- Opening Delimiter -
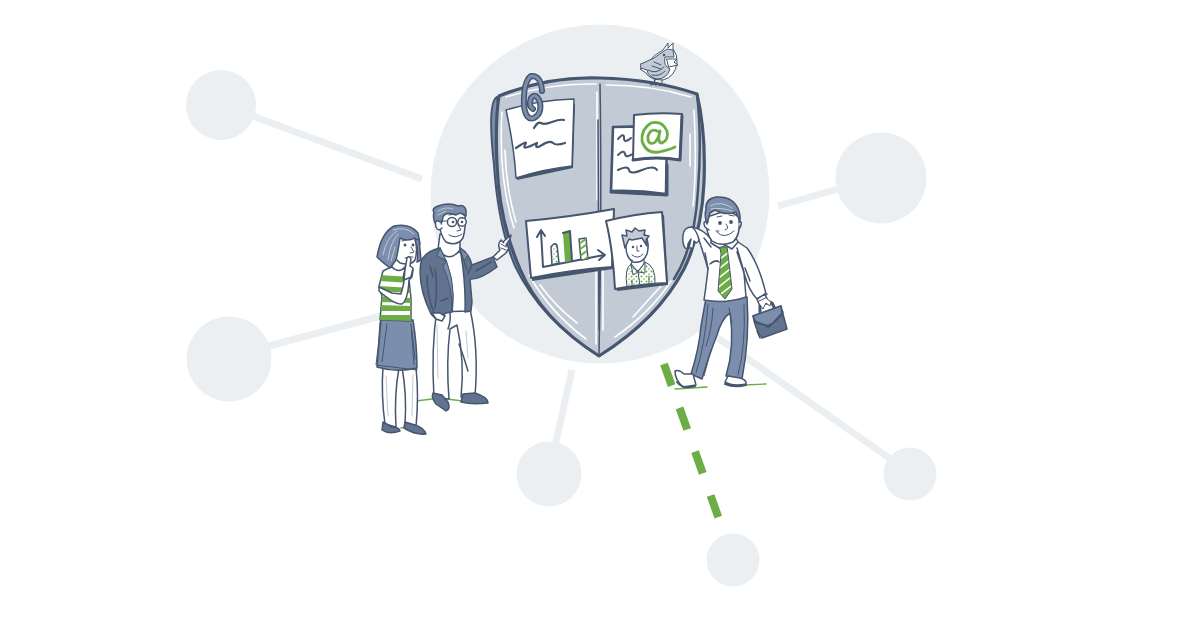
<!DOCTYPE html>
<html lang="en">
<head>
<meta charset="utf-8">
<title>Data protection illustration</title>
<style>
:root{--paper:#fff;--mist:#ebeff2;--steel:#c1cad5;--slate:#7c8ead;--jacket:#62738f;--ink:#46566f;--green:#6cae45;--leaf:#4f9a35}
html,body{margin:0;height:100%;overflow:hidden;background:var(--paper)}
svg{display:block;width:1200px;height:619px}
.mist{fill:var(--mist)}
.links{stroke:var(--mist);stroke-width:7;fill:none}
.route{stroke:var(--green);stroke-width:8;stroke-dasharray:23 23.5;fill:none}
.drawn{stroke:var(--ink);stroke-width:1.5;stroke-linejoin:round;stroke-linecap:round;fill:none}
.paper{fill:var(--paper)}
.steel{fill:var(--steel)}
.slate{fill:var(--slate)}
.jacket{fill:var(--jacket)}
.ink{fill:var(--ink);stroke:none}
.green{fill:var(--green);stroke:none}
.bold{stroke-width:2.6}
.thin{stroke-width:1}
.shine{stroke:var(--paper);stroke-width:1.6}
.hatch{stroke:var(--steel);stroke-width:1}
.grass{stroke:var(--green);stroke-width:1.3;fill:none;stroke-linecap:round}
.at{stroke:var(--green);stroke-width:2.8}
</style>
</head>
<body>
<svg viewBox="0 0 1200 619" role="img" aria-label="Three people around a shield pinned with notes, linked to a network">
<defs>
<clipPath id="shirt-stripes"><path d="M383 271L391 267L408 270L411 298L411 321L380 320L382 296L379 286Z"/></clipPath>
<clipPath id="tie"><path d="M720 247L727 247L728 254L732 289L725 299L718 291L721 254Z"/></clipPath>
<clipPath id="bar-end"><path d="M579 239L586 238L588 259L581 260Z"/></clipPath>
<pattern id="dots" width="5" height="5" patternUnits="userSpaceOnUse"><circle cx="1.5" cy="1.5" r="1" fill="#6cae45"/><circle cx="4" cy="4" r=".8" fill="#6cae45"/></pattern>
</defs>

<g id="network">
<g class="links">
<path d="M250 115L422 179M778 206L842 188M265 347L400 311M572 370L555 446M708 331L892 460"/>
</g>
<g class="mist">
<circle cx="600" cy="194" r="169.5"/>
<circle cx="221" cy="105" r="35"/>
<circle cx="881" cy="178" r="45.5"/>
<circle cx="229" cy="359" r="42.5"/>
<circle cx="549" cy="474" r="32.5"/>
<circle cx="910" cy="474" r="26.5"/>
<circle cx="733" cy="560" r="26.5"/>
</g>
<path class="route" d="M664 364L720 522"/>
</g>

<g id="shield" class="drawn">
<path class="slate" stroke-width="2" d="M497 97Q487 102 494 165Q498 226 515 266Q541 320 599 356L606 340L520 240Z"/>
<path class="steel" stroke-width="3.2" d="M499 96Q548 76 600 78Q653 79 697 94Q706 132 704 182Q702 232 684 269Q658 319 599 356Q541 319 520 269Q499 221 497 164Q495 120 499 96Z"/>
<path stroke-width="2.5" d="M697 94Q702 138 698 190Q695 246 674 279"/>
<path class="shine" d="M506 97Q550 83 596 84M606 85Q652 85 691 97M502 112Q498 177 514 228M505 150Q506 188 516 222M694 110Q697 165 693 206M690 134V166M597 92V200M603 220V330M596 270V344M529 275Q550 312 586 339M540 285Q556 307 577 323M671 281Q651 312 615 337M661 286L633 317"/>
<path d="M600 84Q602 200 599 354M598 120L599 330"/>
</g>

<g id="clipped-note" class="drawn">
<path class="ink" d="M510 118L517 180L573 168L575 104Z"/>
<path class="paper" d="M506 110Q538 100 574 99L572 166Q544 169 516 178Q514 145 506 110Z"/>
<path stroke-width="2.2" d="M534 128Q538 121 541 123T552 122T564 120M516 148Q529 139 525 145T537 143Q534 150 542 145T553 143T565 143"/>
<path stroke-width="6" d="M542 91Q541 75 531 76Q523 82 524 106Q526 121 534 118Q542 114 540 102Q536 92 531 98Q528 106 533 109"/>
<path stroke="#7c8ead" style="stroke:var(--slate)" stroke-width="3" d="M542 91Q541 75 531 76Q523 82 524 106Q526 121 534 118Q542 114 540 102Q536 92 531 98Q528 106 533 109"/>
</g>

<g id="mail-notes" class="drawn">
<path class="paper bold" d="M613 127Q640 126 667 128L666 194Q638 190 611 191Z"/>
<path d="M611 192L667 195V165" stroke-width="3"/>
<path stroke-width="2" d="M618 139Q624 132 624 138T631 138M618 155Q624 149 625 154T634 153M618 170Q628 165 629 170T642 170T657 170"/>
<path class="paper" stroke-width="2" d="M634 115Q658 112 682 114L680 160Q657 156 633 160Z"/>
<path stroke-width="3" d="M633 160Q657 156 680 160L682 116"/>
<path class="at" d="M659 132Q651 127 648 136Q647 145 654 143Q659 139 660 131Q657 143 662 143Q669 140 667 131Q662 120 651 123Q641 129 642 141Q646 154 659 152Q669 150 675 147"/>
</g>

<g id="chart-note" class="drawn">
<path class="ink" d="M528 222L532 281L613 269V212Z"/>
<path class="paper" stroke-width="2" d="M526 221Q570 217 614 209L612 267Q570 270 531 278Z"/>
<path stroke-width="2" d="M537 237L541 230L545 236M541 231L543 267Q573 261 604 255M598 250L605 255L599 260"/>
<path fill="url(#dots)" d="M551 247Q554 242 557 245L559 263L552 265Z"/>
<path class="green" d="M563 233L570 231L572 261L565 262Z"/>
<path stroke-width="2" d="M570 231L572 261M563 233L570 231"/>
<path fill="#fff" d="M579 239L586 238L588 259L581 260Z"/>
<path class="at" clip-path="url(#bar-end)" style="stroke-width:2" d="M576 246L590 236M576 252L590 242M577 258L591 248M578 264L592 254"/>
</g>

<g id="portrait-note" class="drawn">
<path class="ink" d="M607 224L617 291L668 285L664 215Z"/>
<path class="paper" stroke-width="2" d="M606 221Q634 214 662 212L667 283Q641 284 615 289Q613 250 606 221Z"/>
<path class="paper" d="M626 243Q625 257 633 262Q643 264 647 254Q650 243 645 235L629 236Z"/>
<path class="steel" d="M625 248L622 235L627 236L626 230L632 232L635 228L639 231L645 230L644 235L649 236L646 240L647 246L642 238L632 240L629 239Z"/>
<path class="thin" d="M637 246V251L639 251M632 255Q638 260 643 254M632 260L631 266L638 271L644 264V259"/>
<circle class="ink" cx="633" cy="247" r="1.2"/><circle class="ink" cx="641" cy="246" r="1.2"/>
<path fill="url(#dots)" class="thin" d="M631 264Q624 268 627 287L655 284Q656 266 645 262L638 272Z"/>
<path class="thin" d="M638 272L640 286M631 264L633 275L638 272L645 273V262M632 280V287M649 276V284"/>
</g>

<g id="bird" class="drawn thin">
<path class="paper" d="M641 64L649 62Q653 55 663 50L668 43L668 48L673 43L673 49Q678 55 677 63Q675 77 663 80Q650 80 646 73L640 69L645 68Z"/>
<path class="steel" d="M641 64L654 58L667 49L673 50L674 57L665 57Q663 66 670 69Q667 79 657 79Q648 77 647 70L641 68Z"/>
<path class="paper" d="M667 59L677 59L674 62L678 65L669 67Z"/>
<path d="M648 70Q656 75 664 67M652 75Q660 77 665 71M656 79L652 85M654 79L656 86M662 80V86M650 85L656 84M659 86L665 84M654 62L661 65M652 66L661 69"/>
<circle class="ink" cx="664" cy="55" r="1.2"/>
</g>

<g id="grass" class="grass">
<path d="M416 401L440 398L462 401M401 428L409 426M675 389L707 387M744 385L766 384"/>
</g>

<g id="pointing-man" class="drawn">
<path class="paper" d="M437 309Q431 348 434 398L449 399Q446 362 450 329L457 325Q465 362 461 397L475 396Q479 349 470 309Z"/>
<path class="hatch" d="M437 325L438 378M466 331L468 358"/>
<path d="M459 344Q464 357 468 371M450 313Q451 321 448 329"/>
<path class="jacket" d="M433 393Q431 398 436 404L446 411Q451 409 448 402L442 395Z"/>
<path class="jacket" d="M463 394L461 402Q472 405 488 403Q488 397 475 393Z"/>
<path class="paper" d="M441 250L464 253L468 311L437 312Z"/>
<path class="paper" d="M440 234L438 249Q449 264 460 250L460 240Z"/>
<path class="jacket" d="M440 248Q424 252 421 262Q417 285 431 314L436 319L446 313L452 312Q456 280 440 248Z"/>
<path class="jacket" d="M460 248Q469 253 472 265L493 257L497 267Q480 280 470 279L472 302L471 311L465 312Q466 282 460 248Z"/>
<path class="slate thin" d="M440 248L437 256L447 261L443 266Q453 289 452 311Q457 277 440 248ZM460 248L468 255L464 261L467 270Z"/>
<path d="M435 269Q438 286 435 308M427 276Q427 296 434 313M430 266L433 277M472 265L468 274M476 271L491 262M441 301L448 298"/>
<path class="paper" d="M432 313L436 319L442 321L445 316L440 313Z"/>
<path class="paper" d="M493 257L500 250Q497 244 501 240Q505 244 503 242L511 235L510 239L506 245L509 248L506 253L497 260Z"/>
<path class="thin" d="M501 244L506 247M501 248L506 250"/>
<path class="paper" d="M438 217Q440 236 446 242Q457 247 463 238Q466 227 465 216L459 211L442 214Z"/>
<path class="slate" d="M438 228Q432 220 434 212Q431 209 438 206Q449 202 458 206Q464 204 466 210L466 216Q461 211 456 215Q446 211 443 217Q442 225 438 228Z"/>
<path class="hatch" d="M438 211Q446 206 453 209M438 215L446 211"/>
<path class="paper" d="M440 222Q434 218 436 227Q438 232 442 228"/>
<circle class="paper" cx="452" cy="222" r="4.6"/><circle class="paper" cx="462" cy="222" r="4.2"/>
<circle class="ink" cx="453" cy="222" r="1.3"/><circle class="ink" cx="462" cy="222" r="1.3"/>
<path class="thin" d="M440 221L447 221M458 225L461 230L457 231M449 235Q456 239 462 234M449 215L455 214"/>
</g>

<g id="thinking-woman" class="drawn">
<path class="paper" d="M383 366Q381 396 385 424L396 427Q394 395 399 368ZM402 367Q407 395 405 424L416 427Q419 395 416 368Z"/>
<path class="hatch" d="M386 376L388 416M413 375L412 416"/>
<path class="jacket" d="M383 422L382 430Q389 435 400 431Q399 427 392 427ZM405 422L404 428Q415 435 426 434Q424 428 415 425Z"/>
<path class="slate" d="M381 319L413 320Q417 344 417 368Q396 373 377 367Z"/>
<path d="M380 322Q379 343 376 365L417 370M387 324L382 362M411 324L414 365M412 331L415 359" class="thin"/>
<path class="paper" d="M383 271L391 267L408 270L411 298L411 321L380 320L382 296L379 286Z"/>
<g clip-path="url(#shirt-stripes)" class="green">
<path d="M378 275L412 277V283L378 281ZM378 286L412 288V293L378 291ZM378 296L412 298V303L378 302ZM378 305L412 306V311L378 311ZM378 315H412V321H378Z"/>
</g>
<path class="paper" d="M379 287L392 293L401 294L404 282Q402 275 406 268L408 259L411 259L410 266L413 270L412 277L409 280Q408 300 402 304Q395 305 379 291Z"/>
<path class="thin" d="M405 273L412 270M406 277L412 274"/>
<path class="paper" d="M394 256L392 267Q399 274 405 267L407 261Z"/>
<path class="paper" d="M393 239Q391 256 400 263Q411 266 415 260Q418 250 415 237L398 233Z"/>
<path class="slate" d="M377 257Q381 233 394 226Q410 223 418 233L420 244L417 242L415 238Q407 242 400 238Q398 252 396 260L390 268Q382 262 377 257Z"/>
<path class="hatch" d="M383 255Q386 238 397 231M388 260Q390 243 398 234M393 230Q406 226 414 234M391 261L395 247"/>
<path class="slate" d="M415 240Q419 249 417 262L421 260L419 239Z"/>
<circle class="ink" cx="405" cy="245" r="1.5"/><circle class="ink" cx="413" cy="245" r="1.4"/>
<path class="thin" d="M402 241L406 240M411 247L414 252L410 253M405 258Q409 256 413 257"/>
<path class="paper" d="M405 270L407 258Q409 255 411 259L410 266L413 268L411 277L404 280Z"/>
</g>

<g id="leaning-man" class="drawn">
<path class="slate" d="M706 298L747 297Q750 337 742 379L726 376Q735 346 730 313Q722 318 717 335Q708 358 702 379L691 374Q699 349 701 326Z"/>
<path class="thin" d="M708 304Q705 345 696 373M744 304Q746 344 738 375M713 308Q712 329 706 346M729 308L732 324M711 350L704 376"/>
<path class="paper" d="M693 374L696 385L683 387Q675 380 675 371Q679 369 684 374Z"/>
<path class="paper" d="M728 376L725 382Q733 387 746 384Q747 380 740 378Z"/>
<path d="M677 382Q683 390 695 386M725 384Q735 388 746 385" stroke-width="2"/>
<path class="paper" d="M711 239Q703 229 692 227Q686 230 689 235L699 240Q705 258 708 269Q706 287 704 300Q726 304 746 297L744 273Q749 291 757 299L766 294Q759 264 747 248L738 242L735 239Z"/>
<path d="M744 273L737 252M708 269L705 253M710 264Q716 259 719 262M750 281L745 268M704 238L711 247M757 299L767 294M737 248L744 272"/>
<path class="paper" d="M757 299L759 304L769 304L765 294Z"/>
<path class="paper" d="M692 227Q684 227 683 235Q682 243 685 248Q688 250 688 244L691 239L689 248L693 248L694 241Q697 245 699 240Q697 231 692 227Z"/>
<path class="paper" d="M711 236L711 243L721 249L725 245L732 249L738 242L735 236Z"/>
<g clip-path="url(#tie)"><path fill="#6cae45" stroke="none" d="M715 245H735V302H715Z"/><path stroke="#fff" stroke-width="1.5" d="M716 262L733 249M716 271L734 257M716 280L734 266M716 289L735 274M717 297L735 283"/></g>
<path class="thin" d="M720 247L727 247L728 254L732 289L725 299L718 291L721 254Z"/>
<path class="paper" d="M707 217Q705 233 712 241Q721 247 733 242Q741 235 739 217L728 210Z"/>
<path class="paper" d="M708 222Q702 220 705 227L709 230M739 222Q743 221 740 228"/>
<path class="slate" d="M707 224Q704 215 706 209Q705 199 716 197Q730 196 736 205Q741 212 740 222L736 212Q726 216 715 210L710 213Z"/>
<path class="hatch" d="M710 206Q721 200 732 208M711 209Q721 207 732 211"/>
<circle class="ink" cx="720" cy="223" r="1.9"/><circle class="ink" cx="731" cy="222" r="1.9"/>
<path class="thin" d="M717 217L722 216M729 215L734 216M726 224Q730 229 725 230M717 232Q724 240 734 231M716 231L719 231"/>
<g id="briefcase">
<path stroke-width="3" d="M760 312L760 304Q765 299 772 303L775 309"/>
<path class="jacket" d="M753 316L781 306Q784 318 787 329L762 338Q755 329 753 316Z"/>
<path class="slate" d="M753 316L781 306L782 315L770 326L756 323Z"/>
<path d="M755 321L769 327L783 312M757 331L760 338M767 327L770 324"/>
<path class="paper thin" d="M758 302L763 309L766 303L770 306L771 302L766 298Z"/>
</g>
</g>
</svg>
</body>
</html>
- Closing Delimiter -
Task description> Look through the entries above. Extract each line with the word "shine".

Your solution>
.shine{stroke:var(--paper);stroke-width:1.6}
<path class="shine" d="M506 97Q550 83 596 84M606 85Q652 85 691 97M502 112Q498 177 514 228M505 150Q506 188 516 222M694 110Q697 165 693 206M690 134V166M597 92V200M603 220V330M596 270V344M529 275Q550 312 586 339M540 285Q556 307 577 323M671 281Q651 312 615 337M661 286L633 317"/>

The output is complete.